The data contained in this website is for general information purposes only, and is not legal advice. It is intended to provide snorkelers with the information that will enable them to engage in safe and enjoyable snorkeling, and it is not meant as a substitute for swim level, physical condition, experience, or local knowledge. Remember that all marine activities, including snorkeling, are potentially dangerous, and that you enter the water at your own risk. You must take an individual weather, sea conditions and hazards assessment before entering the water. If snorkeling conditions are degraded, postpone your snorkeling or select an alternate site. Know and obey local laws and regulations, including regulated areas, protected species, wildlife interaction and dive flag laws.
Rocks and coral reef with turtles and colorful fish
Rocky seabed with turtles, sharks and reef fish
Sponges, corals and seagrass with fish and critters
Coral and sponges reef with lots of fish

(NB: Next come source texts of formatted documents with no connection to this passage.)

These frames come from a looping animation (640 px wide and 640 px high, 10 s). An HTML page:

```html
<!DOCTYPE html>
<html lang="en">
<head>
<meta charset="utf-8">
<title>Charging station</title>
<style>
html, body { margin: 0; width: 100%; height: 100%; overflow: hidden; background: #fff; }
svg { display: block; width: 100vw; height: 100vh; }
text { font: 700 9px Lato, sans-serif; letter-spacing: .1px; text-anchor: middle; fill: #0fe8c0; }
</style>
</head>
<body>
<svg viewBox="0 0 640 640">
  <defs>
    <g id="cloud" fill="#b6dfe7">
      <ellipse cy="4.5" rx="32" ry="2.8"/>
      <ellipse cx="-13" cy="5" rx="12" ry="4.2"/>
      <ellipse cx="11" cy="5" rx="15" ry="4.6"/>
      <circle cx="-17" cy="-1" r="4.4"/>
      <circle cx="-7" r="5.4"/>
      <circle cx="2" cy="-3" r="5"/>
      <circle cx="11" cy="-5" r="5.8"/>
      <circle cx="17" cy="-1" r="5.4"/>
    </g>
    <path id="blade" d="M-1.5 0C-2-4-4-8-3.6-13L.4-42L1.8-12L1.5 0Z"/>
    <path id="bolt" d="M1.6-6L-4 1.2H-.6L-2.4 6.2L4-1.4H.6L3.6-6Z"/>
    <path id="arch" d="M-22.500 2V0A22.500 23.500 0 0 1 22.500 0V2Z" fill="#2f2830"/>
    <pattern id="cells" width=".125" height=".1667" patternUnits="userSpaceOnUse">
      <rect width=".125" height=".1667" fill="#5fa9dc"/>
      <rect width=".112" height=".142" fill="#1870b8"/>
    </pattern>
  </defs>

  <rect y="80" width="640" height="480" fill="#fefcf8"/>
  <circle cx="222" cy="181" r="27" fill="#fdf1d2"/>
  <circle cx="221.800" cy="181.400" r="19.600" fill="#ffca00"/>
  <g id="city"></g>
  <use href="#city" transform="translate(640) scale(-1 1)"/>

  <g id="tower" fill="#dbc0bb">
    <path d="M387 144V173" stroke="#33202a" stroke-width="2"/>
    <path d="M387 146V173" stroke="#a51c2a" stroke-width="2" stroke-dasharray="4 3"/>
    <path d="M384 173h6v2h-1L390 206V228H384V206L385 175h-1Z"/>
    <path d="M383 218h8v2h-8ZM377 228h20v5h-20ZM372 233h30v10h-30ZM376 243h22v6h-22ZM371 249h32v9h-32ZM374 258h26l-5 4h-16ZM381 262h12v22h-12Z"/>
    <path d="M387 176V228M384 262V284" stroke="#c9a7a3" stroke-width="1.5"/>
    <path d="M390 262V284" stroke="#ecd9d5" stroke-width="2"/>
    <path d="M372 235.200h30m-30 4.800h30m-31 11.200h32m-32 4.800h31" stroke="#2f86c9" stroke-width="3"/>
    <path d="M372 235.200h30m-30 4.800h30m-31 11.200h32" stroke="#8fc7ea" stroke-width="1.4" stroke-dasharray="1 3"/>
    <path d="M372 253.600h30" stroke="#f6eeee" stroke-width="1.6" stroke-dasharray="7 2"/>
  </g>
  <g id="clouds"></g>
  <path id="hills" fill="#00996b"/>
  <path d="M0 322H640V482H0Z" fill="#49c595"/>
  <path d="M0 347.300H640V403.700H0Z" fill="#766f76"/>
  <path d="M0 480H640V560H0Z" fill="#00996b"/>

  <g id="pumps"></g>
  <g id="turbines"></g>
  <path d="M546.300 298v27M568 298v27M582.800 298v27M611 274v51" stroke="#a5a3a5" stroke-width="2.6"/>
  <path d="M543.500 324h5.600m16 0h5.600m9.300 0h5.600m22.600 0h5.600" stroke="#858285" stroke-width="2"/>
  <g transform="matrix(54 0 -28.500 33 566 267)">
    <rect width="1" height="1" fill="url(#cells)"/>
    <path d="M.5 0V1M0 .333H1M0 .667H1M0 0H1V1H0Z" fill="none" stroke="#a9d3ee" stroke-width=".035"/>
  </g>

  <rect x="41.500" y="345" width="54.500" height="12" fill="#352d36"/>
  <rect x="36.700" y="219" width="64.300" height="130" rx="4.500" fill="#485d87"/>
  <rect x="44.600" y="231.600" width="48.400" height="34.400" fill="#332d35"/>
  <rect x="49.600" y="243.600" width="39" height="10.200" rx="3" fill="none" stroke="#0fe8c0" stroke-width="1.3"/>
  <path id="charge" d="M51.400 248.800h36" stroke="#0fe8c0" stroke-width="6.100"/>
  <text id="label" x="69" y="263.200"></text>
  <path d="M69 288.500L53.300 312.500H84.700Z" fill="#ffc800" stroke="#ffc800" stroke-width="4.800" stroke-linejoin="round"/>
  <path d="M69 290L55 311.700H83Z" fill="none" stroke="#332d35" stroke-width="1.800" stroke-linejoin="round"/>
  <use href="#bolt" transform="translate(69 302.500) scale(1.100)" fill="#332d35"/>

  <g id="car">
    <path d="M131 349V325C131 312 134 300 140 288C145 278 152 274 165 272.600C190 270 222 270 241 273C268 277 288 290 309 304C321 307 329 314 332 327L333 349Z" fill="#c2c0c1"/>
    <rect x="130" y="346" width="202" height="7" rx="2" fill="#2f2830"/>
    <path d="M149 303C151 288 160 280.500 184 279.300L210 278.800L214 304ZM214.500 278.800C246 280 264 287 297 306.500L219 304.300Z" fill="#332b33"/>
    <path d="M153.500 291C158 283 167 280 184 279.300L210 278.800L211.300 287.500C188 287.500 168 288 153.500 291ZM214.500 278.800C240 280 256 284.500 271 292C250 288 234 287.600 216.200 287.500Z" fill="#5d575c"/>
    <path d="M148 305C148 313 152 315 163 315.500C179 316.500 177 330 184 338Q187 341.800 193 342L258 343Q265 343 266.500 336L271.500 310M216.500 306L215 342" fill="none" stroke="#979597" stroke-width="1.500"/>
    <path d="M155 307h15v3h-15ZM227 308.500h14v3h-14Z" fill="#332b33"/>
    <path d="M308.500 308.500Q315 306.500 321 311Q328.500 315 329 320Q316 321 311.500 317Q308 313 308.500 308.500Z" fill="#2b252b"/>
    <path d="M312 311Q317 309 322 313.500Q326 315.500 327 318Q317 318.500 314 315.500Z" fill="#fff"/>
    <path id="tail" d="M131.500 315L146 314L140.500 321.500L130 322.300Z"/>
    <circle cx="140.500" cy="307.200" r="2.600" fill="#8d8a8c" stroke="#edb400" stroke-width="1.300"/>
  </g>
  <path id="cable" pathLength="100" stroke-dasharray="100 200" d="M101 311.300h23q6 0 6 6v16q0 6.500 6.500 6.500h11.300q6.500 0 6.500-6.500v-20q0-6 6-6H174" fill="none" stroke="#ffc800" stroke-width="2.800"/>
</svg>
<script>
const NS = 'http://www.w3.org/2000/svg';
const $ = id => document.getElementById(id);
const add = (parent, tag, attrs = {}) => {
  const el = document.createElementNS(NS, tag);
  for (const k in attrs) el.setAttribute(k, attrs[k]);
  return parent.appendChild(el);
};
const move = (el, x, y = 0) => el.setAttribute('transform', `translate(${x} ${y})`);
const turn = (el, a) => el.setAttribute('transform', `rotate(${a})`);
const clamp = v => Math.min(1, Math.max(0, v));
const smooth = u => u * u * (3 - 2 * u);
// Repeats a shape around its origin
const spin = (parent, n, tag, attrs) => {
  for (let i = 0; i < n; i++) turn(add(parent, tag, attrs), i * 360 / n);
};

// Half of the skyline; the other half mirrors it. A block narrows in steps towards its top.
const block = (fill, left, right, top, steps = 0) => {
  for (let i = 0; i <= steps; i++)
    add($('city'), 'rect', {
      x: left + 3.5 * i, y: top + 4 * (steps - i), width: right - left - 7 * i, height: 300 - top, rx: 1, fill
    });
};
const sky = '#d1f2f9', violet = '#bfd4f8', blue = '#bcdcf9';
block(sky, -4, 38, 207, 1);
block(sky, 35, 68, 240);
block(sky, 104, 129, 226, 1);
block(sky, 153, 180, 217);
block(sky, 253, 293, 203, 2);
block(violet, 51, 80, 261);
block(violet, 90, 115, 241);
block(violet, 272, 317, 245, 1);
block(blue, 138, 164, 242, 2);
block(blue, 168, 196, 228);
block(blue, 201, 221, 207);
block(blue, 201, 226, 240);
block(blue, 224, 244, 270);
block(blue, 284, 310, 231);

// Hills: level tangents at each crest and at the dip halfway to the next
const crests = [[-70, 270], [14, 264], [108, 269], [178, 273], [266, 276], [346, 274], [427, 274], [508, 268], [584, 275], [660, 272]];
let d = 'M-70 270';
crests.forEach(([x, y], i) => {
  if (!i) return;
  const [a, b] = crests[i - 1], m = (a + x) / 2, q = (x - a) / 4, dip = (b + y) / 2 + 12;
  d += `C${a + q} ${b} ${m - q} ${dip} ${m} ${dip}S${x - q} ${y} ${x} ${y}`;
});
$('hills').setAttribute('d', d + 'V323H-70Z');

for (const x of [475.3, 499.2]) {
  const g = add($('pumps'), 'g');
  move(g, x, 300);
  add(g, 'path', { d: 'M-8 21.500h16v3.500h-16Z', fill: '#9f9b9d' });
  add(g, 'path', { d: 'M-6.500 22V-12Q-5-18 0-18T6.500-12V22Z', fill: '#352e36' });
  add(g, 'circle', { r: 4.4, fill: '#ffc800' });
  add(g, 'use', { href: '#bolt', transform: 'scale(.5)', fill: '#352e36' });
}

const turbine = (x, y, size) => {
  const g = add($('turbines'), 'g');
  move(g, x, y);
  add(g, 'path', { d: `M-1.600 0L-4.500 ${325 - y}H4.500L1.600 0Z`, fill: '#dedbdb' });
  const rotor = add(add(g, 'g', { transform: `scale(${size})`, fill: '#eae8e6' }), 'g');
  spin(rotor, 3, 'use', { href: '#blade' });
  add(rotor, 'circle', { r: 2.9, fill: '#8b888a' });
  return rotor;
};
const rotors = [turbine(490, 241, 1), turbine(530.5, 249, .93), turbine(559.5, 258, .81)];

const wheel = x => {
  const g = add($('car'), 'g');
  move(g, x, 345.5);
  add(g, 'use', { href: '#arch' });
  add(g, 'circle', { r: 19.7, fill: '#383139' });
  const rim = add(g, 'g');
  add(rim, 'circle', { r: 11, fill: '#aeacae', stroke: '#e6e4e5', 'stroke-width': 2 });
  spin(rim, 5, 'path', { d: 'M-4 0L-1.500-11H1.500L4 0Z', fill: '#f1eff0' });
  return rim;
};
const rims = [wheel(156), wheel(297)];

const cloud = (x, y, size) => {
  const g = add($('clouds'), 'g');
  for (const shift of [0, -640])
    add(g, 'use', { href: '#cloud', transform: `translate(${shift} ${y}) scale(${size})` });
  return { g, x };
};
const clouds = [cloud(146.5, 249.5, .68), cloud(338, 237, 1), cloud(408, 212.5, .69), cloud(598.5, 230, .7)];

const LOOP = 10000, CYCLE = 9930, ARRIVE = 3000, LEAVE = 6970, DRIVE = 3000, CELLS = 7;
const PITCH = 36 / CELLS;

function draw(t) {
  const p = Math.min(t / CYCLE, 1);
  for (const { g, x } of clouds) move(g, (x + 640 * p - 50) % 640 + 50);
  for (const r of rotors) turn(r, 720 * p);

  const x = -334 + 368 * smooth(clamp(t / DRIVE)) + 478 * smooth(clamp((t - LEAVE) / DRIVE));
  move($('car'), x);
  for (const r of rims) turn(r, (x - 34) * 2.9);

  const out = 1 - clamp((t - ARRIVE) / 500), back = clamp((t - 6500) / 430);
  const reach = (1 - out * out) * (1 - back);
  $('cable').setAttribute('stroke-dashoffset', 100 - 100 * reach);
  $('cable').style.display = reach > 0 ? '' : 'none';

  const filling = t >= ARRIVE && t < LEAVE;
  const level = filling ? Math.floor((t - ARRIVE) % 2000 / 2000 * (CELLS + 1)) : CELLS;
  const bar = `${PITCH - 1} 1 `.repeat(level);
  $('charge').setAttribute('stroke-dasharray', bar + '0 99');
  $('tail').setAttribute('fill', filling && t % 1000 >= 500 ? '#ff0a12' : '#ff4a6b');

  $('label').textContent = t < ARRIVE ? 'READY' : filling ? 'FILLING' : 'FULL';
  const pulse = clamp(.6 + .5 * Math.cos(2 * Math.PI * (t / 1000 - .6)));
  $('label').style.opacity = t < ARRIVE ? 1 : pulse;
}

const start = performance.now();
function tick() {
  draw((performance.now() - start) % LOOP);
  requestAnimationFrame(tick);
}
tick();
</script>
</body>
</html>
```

Shallow seagrass flats with sea stars and juvenile fish
Shallow lagoon with seagrass meadows and hard coral